leg that goes with the inside rails.
Position a straightedge to guide the
router, then plunge-rout the mortises.
Repeat the procedure to rout
the 3/8" mortises.
The web frames
The web frames support the drawers,
provide structure for the case and
continue the chinking detail (note
that the two middle web frame stiles
are made of curly maple). Make each
frame about 1/8" oversize in width,
so it can be trimmed to fit just before
installation. Use Domino tenons or
biscuits to join the stiles and rails
(B1–B2, C1–C2, D1–D2 and Photo

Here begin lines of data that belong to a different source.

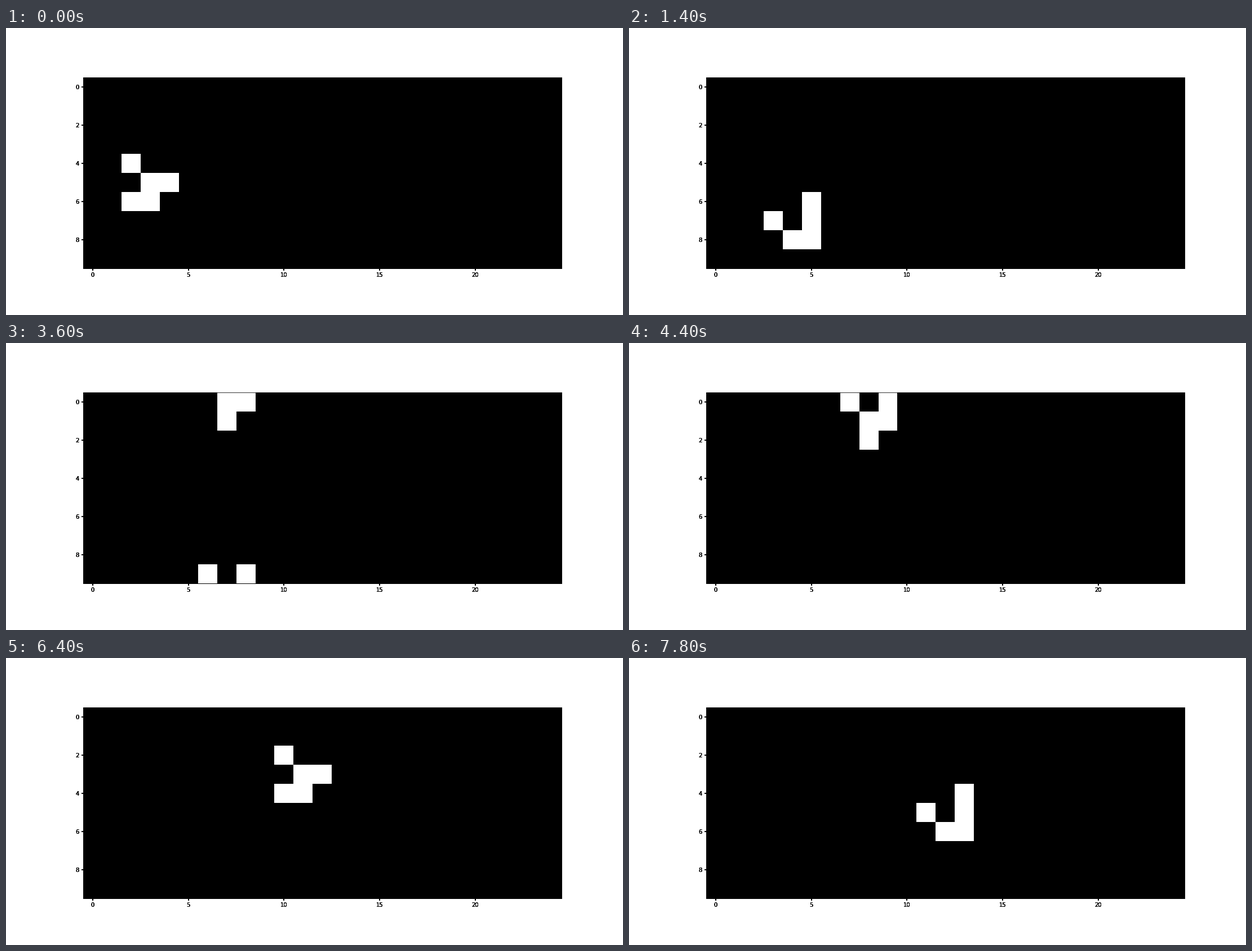
Recreate the animation shown at these times as a matplotlib script. Size 1095 px wide and 511 px high, loop 8000 ms.

```python
import numpy as np
import matplotlib.pyplot as plt
from matplotlib.animation import FuncAnimation

W, H, DPI = 1095, 511, 72
ROWS, COLS = 10, 25
STEPS, INTERVAL = 40, 200
GLIDER = [(4, 2), (5, 3), (5, 4), (6, 2), (6, 3)]
LAYERS = 4  # stacked axes make labels and ticks dark and crisp


def step(grid):
    """One Game of Life generation on a torus."""
    near = sum(np.roll(grid, (dy, dx), (0, 1))
               for dy in (-1, 0, 1) for dx in (-1, 0, 1) if dy or dx)
    return ((near == 3) | ((grid == 1) & (near == 2))).astype(int)


def run(grid, count):
    history = [grid]
    while len(history) < count:
        history.append(step(history[-1]))
    return history


def add_board(fig, grid):
    ax = fig.add_subplot()
    image = ax.imshow(grid, cmap="gray", vmin=0, vmax=1)
    ax.set_xticks(range(0, COLS, 5))
    ax.set_yticks(range(0, ROWS, 2))
    ax.tick_params(width=1.5)
    return image


start = np.zeros((ROWS, COLS), dtype=int)
start[tuple(zip(*GLIDER))] = 1
history = run(start, STEPS)

plt.rcParams["font.family"] = "DejaVu Sans"
plt.rcParams["font.size"] = 10
fig = plt.figure(figsize=(W / DPI, H / DPI), dpi=DPI, facecolor="white")
boards = [add_board(fig, start) for _ in range(LAYERS)]


def update(i):
    for board in boards:
        board.set_data(history[i])
    return boards


anim = FuncAnimation(fig, update, frames=STEPS, interval=INTERVAL,
                     repeat=True, repeat_delay=0, blit=False)
plt.show()
```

6). Glue and clamp, making sure
every frame is square and fl at. Mill
centered mortises for Domino tenons
(or biscuit slots) in both sides of
each frame. Install the Domino tenons
(Photo 7). Then sand the frames
to 180 grit and burnish their top surfaces
with paraffin (Photo 8).
The side panels
Glue the legs and rails together to
create the two side panels (Photo
9). Make sure the rails are spaced
exactly 3/4" apart. Using the same
spacing, glue the inside rails to the
middle back leg—this creates the
inside panel. When the glue is dry,
remove the clamps and trim the
front tenons to 3/4" long.
Glue on the spacer (A9). The
spacer builds out the top rail for
attaching the pencil-drawer face
frames. Its bottom edge should be
flush with the outside edge of the
leg; its top edge will protrude slightly,
because of the leg’s taper. Install the
inside panel splines without glue.
The top, bottom and middle web
frames fit between the side panel and
the inside panel to form the drawer
bank. Transfer the mortise locations
from these web frames to the two
panels (Fig F.). Then cut the mortises in the rails and cleats (Photo 9
10). Burnish the inside surfaces with
paraffin to help the drawers slide easily.
(Keep wax away from the open
joints and the leg fronts.) Repeat the
process to rout mortises for the two
pencil-drawer web frames.
Assemble the front panel rails and
splines without glue. Square this
assembly and then glue and clamp
the inside panel to it (Photo 11). As
before, don’t glue the splines. Make
sure the inside panel is square to
the front panel. Note: This unusual
assembly will be somewhat unstable
as the following steps are completed.
Apply glue and slide the drawerbank
web frames into position
against the inside panel. Similarly,
apply glue and slide on the drawer
bank side panel (Photo 12). Make
sure everything’s aligned and square,
then clamp. Repeat the process to
install the pencil-drawer web frames
and the remaining side panel.
Create the decorative plugs
(A10) from a length of wenge milled
just over 3/8" square. Create facets
on the end using a disc sander with a
worn-out 220 grit disc. Clamp a fence
to the table, facing the disc about 10